Stars: Toni Collette, Rebecca Gibney, Anthony La Paglia, Liev Shrieber, Caroline Goodall, Deborah Mailman, Kerry Fox, Lilly Sullivan, Betheny Whitmore, Sam Clark and Nicole Freeman.
Writer/Director: P. J. Hogan
It is impossible not to feel some love for Mental, a coarse, colourful comedy that marks director PJ Hogan’s return to the raucous suburban milieu he captured so memorably in Muriel’s Wedding. That said, it sure is hard too sometimes.
Leading lady Toni Collette and a gaudy seaside enclave peopled by eccentric denizens are just two of the instantly familiar elements in a film that reworks ever so slightly just about every memorable aspect of the 1994 hit. Mental is guaranteed to satiate anyone still pining for the sequel to Muriel’s Wedding that oddly failed to eventuate in the wake of its success (full disclosure – liked but never loved it).
The freedom afforded Hogan upon agreeing to seek a second cinematic lightning-strike has proved a double-edged sword. This is clearly an aesthetic that he adores, but the unbridled joie de vivre he specialises in has also resulted in a deeply indulgent, wildly unwieldy film that ultimately feels as schizophrenic as several of his characters.
The haphazard plot begins with the inevitable breakdown of Shirley Moochmore (Rebecca Gibney), the deluded soon-to-be ex-wife of the town’s sleazy mayor, Barry (Anthony LaPaglia). Their four daughters are largely raising themselves, led by Coral (a fine Lily Sullivan), although each have their own borderline psychosis. With Shirley hospitalized (and largely sidelined from the film’s mid-section, despite most of the first 30 minutes being entirely her tale), Barry picks up hippy/hobo Shaz (Collette) and puts her in charge of the household. Strong bonds are formed and these scenes represent the best moments in the film; Shaz’s cafe showdown with two teen tormentors is a highlight.

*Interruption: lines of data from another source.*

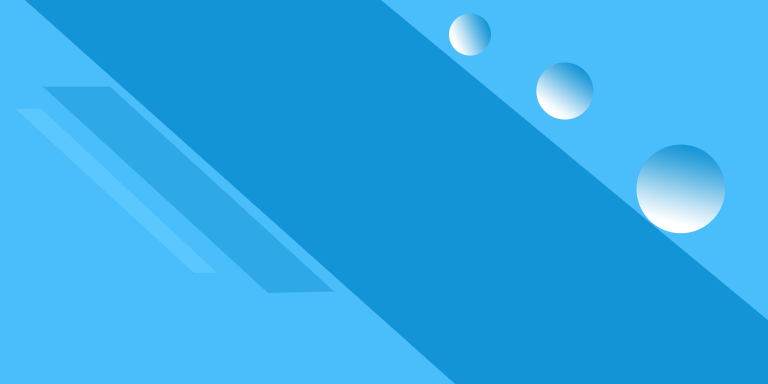
Give the GLSL for this background, as a WebGL 2 fragment shader.

```glsl
#version 300 es
precision highp float;
// Flat blue background: a wide diagonal band, two slanted slabs and three shaded discs.

uniform vec2 u_resolution;
out vec4 fragColor;

// Signed distance to the line a-b, positive on its left side
float lineSide(vec2 p, vec2 a, vec2 b) {
  vec2 d = normalize(b - a);
  return dot(p - a, vec2(-d.y, d.x));
}

// Convex quad with clockwise corners, negative inside
float quad(vec2 p, vec2 a, vec2 b, vec2 c, vec2 d) {
  return max(max(lineSide(p, a, b), lineSide(p, b, c)),
             max(lineSide(p, c, d), lineSide(p, d, a)));
}

// Antialiased coverage of a signed distance
float fill(float dist) {
  return clamp(0.5 - dist * u_resolution.y, 0.0, 1.0);
}

void main() {
  // Canvas spans 2 by 1 units
  vec2 p = gl_FragCoord.xy / u_resolution * vec2(2.0, 1.0);

  vec3 sky = vec3(0.29, 0.74, 0.985);
  vec3 deepBlue = vec3(0.07, 0.58, 0.84);
  vec3 color = sky;

  // Diagonal band between two slightly diverging edges
  float band = max(-lineSide(p, vec2(0.065, 1.0), vec2(1.185, 0.0)),
                   lineSide(p, vec2(0.992, 1.0), vec2(2.0, 0.166)));
  color = mix(color, deepBlue, fill(band));

  // Slanted slabs at the left
  float darkSlab = quad(p, vec2(0.112, 0.774), vec2(0.287, 0.774),
                        vec2(0.870, 0.241), vec2(0.698, 0.237));
  float lightSlab = quad(p, vec2(0.041, 0.716), vec2(0.107, 0.717),
                         vec2(0.566, 0.289), vec2(0.505, 0.289));
  color = mix(color, vec3(0.18, 0.66, 0.905), fill(darkSlab));
  color = mix(color, vec3(0.355, 0.78, 1.0), fill(lightSlab));

  // Discs: xy centre, z radius, w direction of the white-to-blue gradient
  vec4 discs[3] = vec4[3](vec4(1.224, 0.910, 0.0547, 0.4),
                          vec4(1.471, 0.763, 0.0742, 0.95),
                          vec4(1.773, 0.508, 0.1154, 1.33));
  for (int i = 0; i < 3; i++) {
    vec4 disc = discs[i];
    vec2 q = p - disc.xy;
    float shade = dot(q, vec2(cos(disc.w), sin(disc.w))) / disc.z;
    vec3 tint = mix(vec3(1.0), deepBlue, smoothstep(-0.95, 1.0, shade) * 0.35
                    + clamp(shade * 0.55 + 0.43, 0.0, 1.0) * 0.65);
    color = mix(color, tint, fill(length(q) - disc.z));
  }

  fragColor = vec4(color, 1.0);
}
```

However, Hogan loses control of his imagined world in the third act. An awkwardly weighty amount of new exposition is introduced, spinning the film off into its own bi-polar existence. Meagre subplots involving Kerry Fox’s snotty neighbour, Liev Shrieber’s bitter ex-shark hunter, Deborah Mailman’s lesbian mental-patient, Sam Clark’s surfie heart-throb and Caroline Goodall’s doll-obsessed auntie are all loopy artifice but are afforded hefty screen-time. The engaging rapport between Shaz and the girls is jettisoned in favour of a darker, far less credible plot involving Shaz’s sad history. Way over-stretched at 116 minutes, Mental seems to end on at least four different occasions before Hogan grinds the whimsy into gear again…and again…and again.
As with Muriel’s Wedding, the ace in Hogan’s sleeve is Toni Collette. Though her very broad ‘Strine may be a turn-off for some, she gives her all in a performance that asks her to go beyond the call of duty in some particularly distasteful scenes; Hogan’s penchant for icky physical humour extends to elaborately silly gags about menstruating and lighting farts. Others who register strongly are Gibney, whose startling physical commitment to the role will shock some; Shrieber’s salty curmudgeon, Trevor Blundell; and, the bit players who populate the mental healthcare institution, many of which provide the film’s biggest laughs.
The autobiographical nature of both Muriel’s Wedding and Mental ensures Hogan connects with the character’s idiosyncrasies; the gaudy flair that he splashes about pales next to the affection he has for his characters. The plot may be cumbersome and the humour over-played, but Mental still manages to feel like the vision of a director working from the heart, albeit via an appropriately twisted mind.